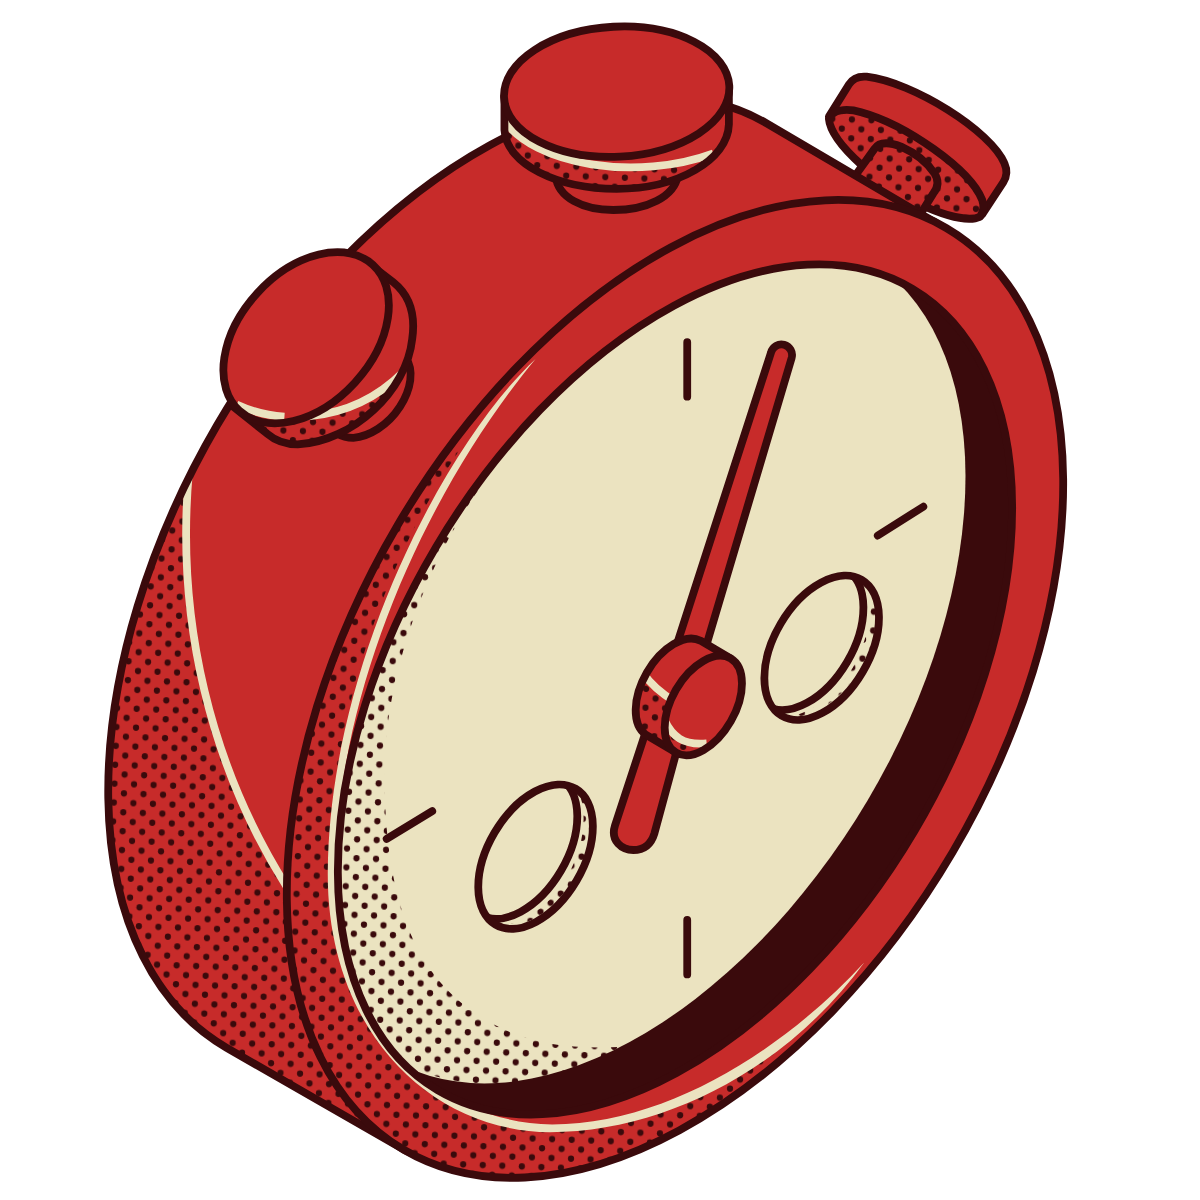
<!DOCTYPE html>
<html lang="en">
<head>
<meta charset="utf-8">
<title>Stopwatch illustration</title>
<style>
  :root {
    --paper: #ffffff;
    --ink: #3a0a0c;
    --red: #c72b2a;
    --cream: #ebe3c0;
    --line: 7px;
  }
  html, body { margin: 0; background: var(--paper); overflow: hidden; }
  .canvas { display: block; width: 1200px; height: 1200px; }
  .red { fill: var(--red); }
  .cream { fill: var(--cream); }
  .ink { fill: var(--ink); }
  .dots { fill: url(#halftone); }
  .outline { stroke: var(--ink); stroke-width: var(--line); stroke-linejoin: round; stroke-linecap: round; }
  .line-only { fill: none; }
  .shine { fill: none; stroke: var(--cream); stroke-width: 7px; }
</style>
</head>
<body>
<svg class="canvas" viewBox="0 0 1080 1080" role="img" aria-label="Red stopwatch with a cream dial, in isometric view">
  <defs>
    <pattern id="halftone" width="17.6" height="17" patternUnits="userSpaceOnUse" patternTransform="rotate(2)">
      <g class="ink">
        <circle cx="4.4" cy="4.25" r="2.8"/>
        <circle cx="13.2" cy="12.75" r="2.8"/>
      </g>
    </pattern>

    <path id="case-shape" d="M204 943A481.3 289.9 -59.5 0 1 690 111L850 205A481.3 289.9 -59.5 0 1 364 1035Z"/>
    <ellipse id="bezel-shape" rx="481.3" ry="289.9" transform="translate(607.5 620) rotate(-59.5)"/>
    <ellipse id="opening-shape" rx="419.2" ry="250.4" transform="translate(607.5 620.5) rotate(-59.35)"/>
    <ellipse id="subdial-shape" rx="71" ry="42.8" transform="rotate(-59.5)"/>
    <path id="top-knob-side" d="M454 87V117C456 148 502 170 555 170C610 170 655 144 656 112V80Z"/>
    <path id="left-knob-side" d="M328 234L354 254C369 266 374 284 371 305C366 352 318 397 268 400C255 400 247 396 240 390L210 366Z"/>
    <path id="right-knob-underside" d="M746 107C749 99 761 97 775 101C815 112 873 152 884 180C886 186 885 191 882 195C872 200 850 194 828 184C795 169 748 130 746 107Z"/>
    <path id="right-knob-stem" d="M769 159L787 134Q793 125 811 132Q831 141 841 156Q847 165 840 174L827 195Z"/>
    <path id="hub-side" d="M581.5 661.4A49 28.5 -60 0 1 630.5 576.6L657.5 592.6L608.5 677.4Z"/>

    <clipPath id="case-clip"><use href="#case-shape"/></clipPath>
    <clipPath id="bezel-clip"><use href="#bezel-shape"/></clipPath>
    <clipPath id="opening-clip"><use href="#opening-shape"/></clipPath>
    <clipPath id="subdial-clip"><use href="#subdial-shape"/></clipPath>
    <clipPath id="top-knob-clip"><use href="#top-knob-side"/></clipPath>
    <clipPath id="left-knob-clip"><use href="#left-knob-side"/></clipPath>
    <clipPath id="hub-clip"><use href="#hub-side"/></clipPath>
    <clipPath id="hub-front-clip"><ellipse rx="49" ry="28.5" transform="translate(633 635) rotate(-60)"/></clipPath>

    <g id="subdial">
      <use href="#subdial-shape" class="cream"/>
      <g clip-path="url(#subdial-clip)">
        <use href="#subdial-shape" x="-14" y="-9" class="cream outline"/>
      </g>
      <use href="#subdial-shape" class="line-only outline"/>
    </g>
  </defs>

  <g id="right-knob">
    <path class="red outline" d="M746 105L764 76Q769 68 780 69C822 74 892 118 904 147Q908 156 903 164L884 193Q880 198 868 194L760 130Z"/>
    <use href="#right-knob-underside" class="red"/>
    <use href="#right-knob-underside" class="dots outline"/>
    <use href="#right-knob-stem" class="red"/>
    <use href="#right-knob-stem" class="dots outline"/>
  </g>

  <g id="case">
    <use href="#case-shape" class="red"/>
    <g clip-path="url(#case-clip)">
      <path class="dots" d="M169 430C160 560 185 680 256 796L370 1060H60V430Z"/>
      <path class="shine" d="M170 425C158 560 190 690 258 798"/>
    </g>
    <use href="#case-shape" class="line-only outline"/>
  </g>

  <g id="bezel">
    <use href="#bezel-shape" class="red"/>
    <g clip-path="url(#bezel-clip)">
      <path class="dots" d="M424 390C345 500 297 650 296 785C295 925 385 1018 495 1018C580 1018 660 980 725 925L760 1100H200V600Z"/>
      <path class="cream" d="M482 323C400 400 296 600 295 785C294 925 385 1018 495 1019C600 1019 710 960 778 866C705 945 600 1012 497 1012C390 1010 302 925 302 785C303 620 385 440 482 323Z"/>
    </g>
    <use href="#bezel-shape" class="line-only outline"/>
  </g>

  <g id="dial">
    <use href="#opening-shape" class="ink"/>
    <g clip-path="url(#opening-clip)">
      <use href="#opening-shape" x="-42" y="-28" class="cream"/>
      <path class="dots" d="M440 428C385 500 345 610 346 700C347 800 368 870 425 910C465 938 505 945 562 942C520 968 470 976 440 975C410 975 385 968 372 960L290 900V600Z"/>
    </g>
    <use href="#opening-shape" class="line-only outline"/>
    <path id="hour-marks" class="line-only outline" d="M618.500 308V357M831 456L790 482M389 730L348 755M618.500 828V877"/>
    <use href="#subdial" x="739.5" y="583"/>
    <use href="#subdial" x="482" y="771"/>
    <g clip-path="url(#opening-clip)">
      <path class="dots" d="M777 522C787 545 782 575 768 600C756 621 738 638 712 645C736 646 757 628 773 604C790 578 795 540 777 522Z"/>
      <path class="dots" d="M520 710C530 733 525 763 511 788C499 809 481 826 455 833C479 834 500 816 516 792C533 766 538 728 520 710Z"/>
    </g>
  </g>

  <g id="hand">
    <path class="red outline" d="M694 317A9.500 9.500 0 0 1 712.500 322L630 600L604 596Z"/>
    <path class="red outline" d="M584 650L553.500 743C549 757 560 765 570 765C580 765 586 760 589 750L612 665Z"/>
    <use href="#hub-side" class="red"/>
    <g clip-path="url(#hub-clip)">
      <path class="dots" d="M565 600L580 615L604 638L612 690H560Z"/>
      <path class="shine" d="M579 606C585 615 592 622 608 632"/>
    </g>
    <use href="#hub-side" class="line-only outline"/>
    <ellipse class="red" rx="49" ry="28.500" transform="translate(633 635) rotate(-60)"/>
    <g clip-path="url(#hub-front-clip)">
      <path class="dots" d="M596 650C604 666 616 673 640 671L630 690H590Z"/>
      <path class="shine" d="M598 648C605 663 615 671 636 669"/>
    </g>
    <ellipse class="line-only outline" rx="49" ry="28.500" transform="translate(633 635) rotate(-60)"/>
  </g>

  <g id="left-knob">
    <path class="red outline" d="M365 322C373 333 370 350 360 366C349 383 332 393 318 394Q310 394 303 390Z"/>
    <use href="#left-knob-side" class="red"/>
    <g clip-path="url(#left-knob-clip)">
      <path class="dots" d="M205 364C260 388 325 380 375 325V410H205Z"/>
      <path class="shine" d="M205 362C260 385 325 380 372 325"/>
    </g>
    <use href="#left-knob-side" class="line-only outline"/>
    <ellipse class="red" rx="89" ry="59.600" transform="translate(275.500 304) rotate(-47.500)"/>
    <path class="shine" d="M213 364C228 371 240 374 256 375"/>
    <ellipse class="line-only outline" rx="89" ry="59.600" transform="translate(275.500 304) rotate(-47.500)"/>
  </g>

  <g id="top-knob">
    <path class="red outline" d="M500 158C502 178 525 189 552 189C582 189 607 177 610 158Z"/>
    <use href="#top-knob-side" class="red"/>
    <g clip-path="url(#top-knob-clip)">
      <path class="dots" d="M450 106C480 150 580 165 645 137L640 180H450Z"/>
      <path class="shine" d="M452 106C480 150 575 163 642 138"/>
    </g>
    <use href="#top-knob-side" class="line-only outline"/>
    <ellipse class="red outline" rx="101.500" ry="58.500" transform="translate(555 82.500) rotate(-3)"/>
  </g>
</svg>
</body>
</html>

════

**About this task:**
Please set down exactly the lines from the first line of the data above through the line with "0; background: var(--paper);", both included, leaving out the pictures.

**Result for this exercise:**
<!DOCTYPE html>
<html lang="en">
<head>
<meta charset="utf-8">
<title>Stopwatch illustration</title>
<style>
  :root {
    --paper: #ffffff;
    --ink: #3a0a0c;
    --red: #c72b2a;
    --cream: #ebe3c0;
    --line: 7px;
  }
  html, body { margin: 0; background: var(--paper); overflow: hidden; }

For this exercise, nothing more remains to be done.